▶ **EXERCISE AIM**: Report how many lines in the data include "cheek", with the number as the only reply.
#### INPUT
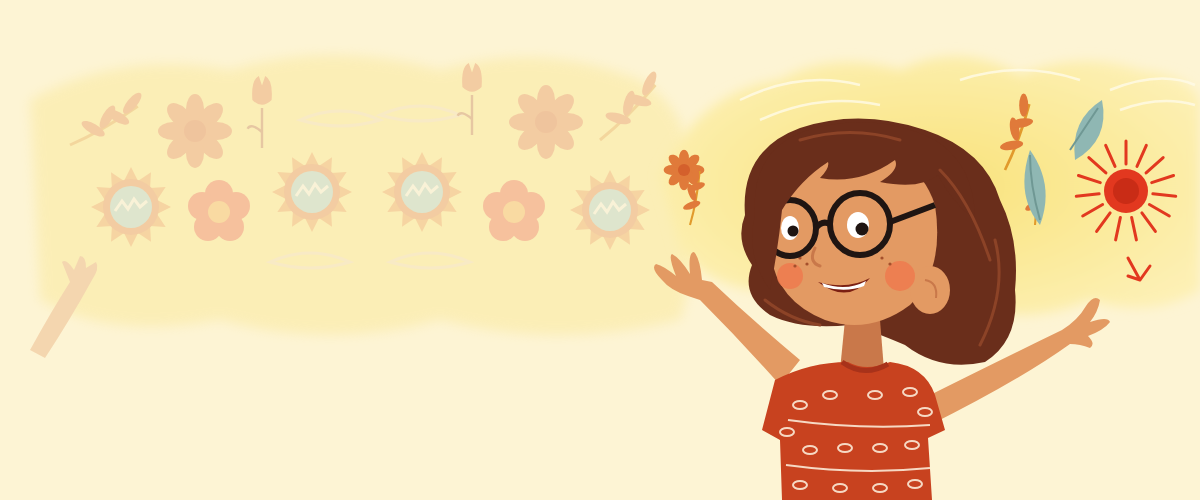
<!DOCTYPE html>
<html lang="en">
<head>
<meta charset="utf-8">
<title>Joyful Girl with Blooming Ribbon</title>
<link rel="stylesheet" href="https://fonts.googleapis.com/css2?family=Nunito:wght@400;700&display=swap">
<style>
  :root {
    --cream: #fdf4d4;
    --ribbon-yellow: #f8e27a;
    --ribbon-light: #fdf0b4;
    --skin: #e39a63;
    --skin-shadow: #c9784a;
    --cheek: #ef7a4e;
    --hair: #6a2e1b;
    --hair-light: #8c4327;
    --dress: #c8421f;
    --dress-pattern: #f6d9c4;
    --frame: #1f1512;
    --sun-red: #e2381f;
    --sun-core: #c92c16;
    --petal-orange: #e07a3a;
    --sprig-gold: #e19a2c;
    --leaf-teal: #8fb7b3;
    --medallion-teal: #9fc7bf;
  }
  html, body { margin: 0; height: 100%; overflow: hidden; background: var(--cream); font-family: "Nunito", sans-serif; }
  .canvas { width: 1200px; height: 500px; position: relative; overflow: hidden; background: var(--cream); }
  .canvas svg { display: block; }
</style>
</head>
<body>
<main class="canvas">
<svg width="1200" height="500" viewBox="0 0 1200 500" role="img" aria-label="A smiling girl with glasses raises her arms as a ribbon of flowers, leaves and suns flows from her">
  <defs>
    <filter id="soft-blur"><feGaussianBlur stdDeviation="6"/></filter>
    <radialGradient id="ribbon-glow" cx="50%" cy="50%" r="60%">
      <stop offset="0" stop-color="var(--ribbon-yellow)"/>
      <stop offset="1" stop-color="var(--ribbon-light)"/>
    </radialGradient>

    <ellipse id="daisy-petal" cx="0" cy="-22" rx="9" ry="15"/>
    <g id="daisy">
      <g fill="var(--petal-orange)">
        <use href="#daisy-petal"/>
        <use href="#daisy-petal" transform="rotate(45)"/>
        <use href="#daisy-petal" transform="rotate(90)"/>
        <use href="#daisy-petal" transform="rotate(135)"/>
        <use href="#daisy-petal" transform="rotate(180)"/>
        <use href="#daisy-petal" transform="rotate(225)"/>
        <use href="#daisy-petal" transform="rotate(270)"/>
        <use href="#daisy-petal" transform="rotate(315)"/>
      </g>
      <circle r="11" fill="#d4602c"/>
    </g>

    <g id="round-bloom">
      <g fill="#e8582c">
        <circle cx="0" cy="-18" r="14"/><circle cx="17" cy="-6" r="14"/>
        <circle cx="11" cy="15" r="14"/><circle cx="-11" cy="15" r="14"/>
        <circle cx="-17" cy="-6" r="14"/>
      </g>
      <circle r="11" fill="#f2a63a"/>
    </g>

    <path id="medallion-point" d="M0-40 L7-26 L-7-26Z"/>
    <g id="sun-medallion">
      <g fill="#e8943a">
        <use href="#medallion-point"/>
        <use href="#medallion-point" transform="rotate(30)"/>
        <use href="#medallion-point" transform="rotate(60)"/>
        <use href="#medallion-point" transform="rotate(90)"/>
        <use href="#medallion-point" transform="rotate(120)"/>
        <use href="#medallion-point" transform="rotate(150)"/>
        <use href="#medallion-point" transform="rotate(180)"/>
        <use href="#medallion-point" transform="rotate(210)"/>
        <use href="#medallion-point" transform="rotate(240)"/>
        <use href="#medallion-point" transform="rotate(270)"/>
        <use href="#medallion-point" transform="rotate(300)"/>
        <use href="#medallion-point" transform="rotate(330)"/>
      </g>
      <circle r="28" fill="#e07a3a"/>
      <circle r="21" fill="var(--medallion-teal)"/>
      <path d="M-16 4 L-9-6 L-3 2 L3-8 L9 0 L16-6" fill="none" stroke="#f3efe0" stroke-width="3"/>
    </g>

    <g id="tulip">
      <path d="M0 0 L0 50" stroke="#b86a3a" stroke-width="3"/>
      <path d="M-12 -10 Q-14 -35 -4 -40 L0 -28 L4 -40 Q14 -35 12 -10 Q0 2 -12 -10Z" fill="#e07a3a"/>
      <path d="M0 30 Q-14 18 -18 26" fill="none" stroke="#b86a3a" stroke-width="3"/>
    </g>

    <g id="sprig">
      <path d="M0 0 Q30 -20 60 -50" fill="none" stroke="var(--sprig-gold)" stroke-width="3"/>
      <g fill="var(--petal-orange)">
        <ellipse cx="20" cy="-20" rx="5" ry="13" transform="rotate(-70 20 -20)"/>
        <ellipse cx="32" cy="-34" rx="5" ry="13" transform="rotate(20 32 -34)"/>
        <ellipse cx="42" cy="-36" rx="5" ry="13" transform="rotate(-70 42 -36)"/>
        <ellipse cx="54" cy="-52" rx="5" ry="13" transform="rotate(30 54 -52)"/>
      </g>
    </g>

    <path id="swoosh-leaf" d="M0 0 Q40 -18 80 0 Q40 12 0 0Z" fill="none" stroke="#f0d6a8" stroke-width="3"/>
    <line id="sun-ray" x1="0" y1="-27" x2="0" y2="-50"/>
  </defs>

  <rect width="1200" height="500" fill="var(--cream)"/>

  <g class="faded-garland" opacity="0.32">
    <path d="M30 100 Q120 50 230 70 Q330 40 440 70 Q540 40 640 80 Q690 110 690 170 Q700 260 680 320 Q560 350 440 320 Q330 350 220 320 Q110 340 40 300Z" fill="var(--ribbon-yellow)" filter="url(#soft-blur)"/>
    <use href="#sprig" transform="translate(70 145) rotate(10)"/>
    <use href="#daisy" transform="translate(195 131)"/>
    <use href="#tulip" transform="translate(262 108) scale(0.8)"/>
    <use href="#swoosh-leaf" transform="translate(300 120)"/>
    <use href="#swoosh-leaf" transform="translate(380 115) scale(-1 1) translate(-80 0)"/>
    <use href="#tulip" transform="translate(472 95) scale(0.8)"/>
    <use href="#daisy" transform="translate(546 122)"/>
    <use href="#sprig" transform="translate(600 140) rotate(-5)"/>
    <use href="#sun-medallion" transform="translate(131 207)"/>
    <use href="#round-bloom" transform="translate(219 212)"/>
    <use href="#sun-medallion" transform="translate(312 192)"/>
    <use href="#sun-medallion" transform="translate(422 192)"/>
    <use href="#round-bloom" transform="translate(514 212)"/>
    <use href="#sun-medallion" transform="translate(610 210)"/>
    <use href="#swoosh-leaf" transform="translate(270 262)"/>
    <use href="#swoosh-leaf" transform="translate(390 262)"/>
    <path d="M30 350 Q52 310 70 282 L62 262 Q66 258 74 270 L80 256 Q86 256 86 268 L96 262 Q100 268 92 280 Q70 320 45 358Z" fill="var(--skin)"/>
  </g>

  <g class="ribbon">
    <path d="M660 175 Q700 90 780 80 Q830 50 900 70 Q960 40 1020 75 Q1080 50 1140 70 Q1190 75 1200 100 L1200 290 Q1150 320 1090 300 Q1020 330 960 300 Q880 320 800 290 Q720 300 680 250Z" fill="url(#ribbon-glow)" filter="url(#soft-blur)"/>
    <g fill="none" stroke="#fffbe8" stroke-width="2.5" opacity="0.8">
      <path d="M740 100 Q800 70 860 85"/><path d="M760 120 Q820 92 880 105"/>
      <path d="M960 80 Q1020 60 1080 80"/><path d="M1110 90 Q1160 70 1195 85"/>
      <path d="M1120 110 Q1160 95 1195 105"/>
    </g>
  </g>

  <g class="floating-motifs">
    <use href="#daisy" transform="translate(684 170) scale(0.55)"/>
    <use href="#sprig" transform="translate(690 225) rotate(-40) scale(0.7)"/>
    <use href="#sprig" transform="translate(1005 170) rotate(-30) scale(0.9)"/>
    <use href="#sprig" transform="translate(1035 225) rotate(-50) scale(0.7)"/>
    <path d="M1075 160 Q1070 120 1102 100 Q1110 140 1075 160Z" fill="var(--leaf-teal)"/>
    <path d="M1070 150 L1098 108" stroke="#6f9894" stroke-width="2"/>
    <path d="M1040 225 Q1015 195 1030 150 Q1055 185 1040 225Z" fill="var(--leaf-teal)"/>
    <path d="M1040 220 Q1030 185 1030 155" fill="none" stroke="#6f9894" stroke-width="2"/>
    <g class="sun" transform="translate(1126 191)">
      <g stroke="var(--sun-red)" stroke-width="3" stroke-linecap="round">
        <use href="#sun-ray"/>
        <use href="#sun-ray" transform="rotate(24)"/>
        <use href="#sun-ray" transform="rotate(48)"/>
        <use href="#sun-ray" transform="rotate(72)"/>
        <use href="#sun-ray" transform="rotate(96)"/>
        <use href="#sun-ray" transform="rotate(120)"/>
        <use href="#sun-ray" transform="rotate(144)"/>
        <use href="#sun-ray" transform="rotate(168)"/>
        <use href="#sun-ray" transform="rotate(192)"/>
        <use href="#sun-ray" transform="rotate(216)"/>
        <use href="#sun-ray" transform="rotate(240)"/>
        <use href="#sun-ray" transform="rotate(264)"/>
        <use href="#sun-ray" transform="rotate(288)"/>
        <use href="#sun-ray" transform="rotate(312)"/>
        <use href="#sun-ray" transform="rotate(336)"/>
      </g>
      <circle r="22" fill="var(--sun-red)"/>
      <circle r="13" fill="var(--sun-core)"/>
    </g>
    <path d="M1128 258 L1140 280 M1140 280 L1128 276 M1140 280 L1150 266" stroke="var(--sun-red)" stroke-width="3" fill="none" stroke-linecap="round"/>
  </g>

  <g class="girl">
    <g class="arms" fill="var(--skin)">
      <path d="M780 385 Q740 340 700 300 L688 296 Q670 290 662 280 Q650 268 656 264 Q664 266 676 276 Q668 256 672 254 Q680 258 690 274 Q688 252 694 252 Q700 258 702 280 L712 282 Q752 320 800 360Z"/>
      <path d="M920 400 Q1000 360 1062 330 Q1078 320 1086 306 Q1094 294 1100 300 Q1098 312 1090 322 Q1108 316 1110 322 Q1104 330 1088 336 Q1096 344 1090 348 Q1080 344 1070 344 Q1020 380 930 425Z"/>
    </g>

    <path class="hair-back" d="M745 215 Q740 150 800 128 Q860 108 925 130 Q985 150 1000 200 Q1020 240 1015 290 Q1020 340 985 362 Q940 372 905 345 Q870 330 850 325 Q800 330 770 315 Q740 295 752 265 Q735 240 745 215Z" fill="var(--hair)"/>

    <path class="neck" d="M845 320 L880 320 L884 370 L840 370Z" fill="var(--skin-shadow)"/>

    <g class="dress">
      <path d="M775 380 Q810 362 848 362 Q866 372 890 362 Q925 366 935 395 L945 430 L928 438 L932 500 L782 500 L780 440 L762 430Z" fill="var(--dress)"/>
      <path d="M842 362 Q864 378 888 364" fill="none" stroke="#a8321a" stroke-width="5"/>
      <g fill="none" stroke="var(--dress-pattern)" stroke-width="2">
        <ellipse cx="800" cy="405" rx="7" ry="4"/><ellipse cx="830" cy="395" rx="7" ry="4"/>
        <ellipse cx="875" cy="395" rx="7" ry="4"/><ellipse cx="910" cy="392" rx="7" ry="4"/>
        <ellipse cx="925" cy="412" rx="7" ry="4"/><ellipse cx="787" cy="432" rx="7" ry="4"/>
        <path d="M788 420 Q860 430 930 425"/>
        <ellipse cx="810" cy="450" rx="7" ry="4"/><ellipse cx="845" cy="448" rx="7" ry="4"/>
        <ellipse cx="880" cy="448" rx="7" ry="4"/><ellipse cx="912" cy="445" rx="7" ry="4"/>
        <path d="M786 465 Q860 475 930 468"/>
        <ellipse cx="800" cy="485" rx="7" ry="4"/><ellipse cx="840" cy="488" rx="7" ry="4"/>
        <ellipse cx="880" cy="488" rx="7" ry="4"/><ellipse cx="915" cy="484" rx="7" ry="4"/>
      </g>
    </g>

    <g class="face">
      <path d="M770 200 Q775 150 840 145 Q915 145 935 205 Q945 270 910 305 Q870 335 825 320 Q775 300 770 250Z" fill="var(--skin)"/>
      <ellipse cx="930" cy="290" rx="20" ry="24" fill="var(--skin)"/>
      <path d="M925 280 Q938 282 936 298" fill="none" stroke="var(--skin-shadow)" stroke-width="2"/>
      <circle cx="790" cy="276" r="13" fill="var(--cheek)" opacity="0.85"/>
      <circle cx="900" cy="276" r="15" fill="var(--cheek)" opacity="0.85"/>
      <g fill="#a5502c">
        <circle cx="800" cy="258" r="1.6"/><circle cx="807" cy="264" r="1.6"/><circle cx="795" cy="266" r="1.6"/>
        <circle cx="882" cy="258" r="1.6"/><circle cx="890" cy="264" r="1.6"/>
      </g>
      <path d="M815 248 Q808 262 820 266" fill="none" stroke="var(--skin-shadow)" stroke-width="3" stroke-linecap="round"/>
      <path d="M818 282 Q848 305 870 278 Q848 290 818 282Z" fill="#7a1f12"/>
      <path d="M822 283 Q846 292 866 281 L864 286 Q846 293 824 287Z" fill="#fff"/>
      <g class="eyes">
        <ellipse cx="790" cy="228" rx="9" ry="12" fill="#fff"/>
        <circle cx="793" cy="231" r="5.5" fill="var(--frame)"/>
        <ellipse cx="858" cy="225" rx="11" ry="13" fill="#fff"/>
        <circle cx="862" cy="229" r="6.5" fill="var(--frame)"/>
      </g>
      <g class="glasses" fill="none" stroke="var(--frame)" stroke-width="6">
        <ellipse cx="790" cy="228" rx="26" ry="28"/>
        <ellipse cx="860" cy="224" rx="30" ry="31"/>
        <path d="M816 228 Q822 220 830 224"/>
        <path d="M890 222 L935 205"/>
      </g>
    </g>

    <path class="hair-front" d="M755 215 Q750 145 815 128 Q880 112 935 140 Q975 165 975 220 Q950 200 938 175 Q920 190 880 182 Q900 170 895 160 Q860 185 820 178 Q830 168 828 162 Q800 180 782 210 Q778 250 770 290 Q745 255 755 215Z" fill="var(--hair)"/>
    <g fill="none" stroke="var(--hair-light)" stroke-width="3" stroke-linecap="round">
      <path d="M800 140 Q850 125 900 140"/><path d="M940 170 Q970 200 990 260"/>
      <path d="M995 240 Q1008 290 980 345"/><path d="M765 300 Q790 320 820 325"/>
    </g>
  </g>
</svg>
</main>
</body>
</html>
########
▶ **THE ANSWER**: 3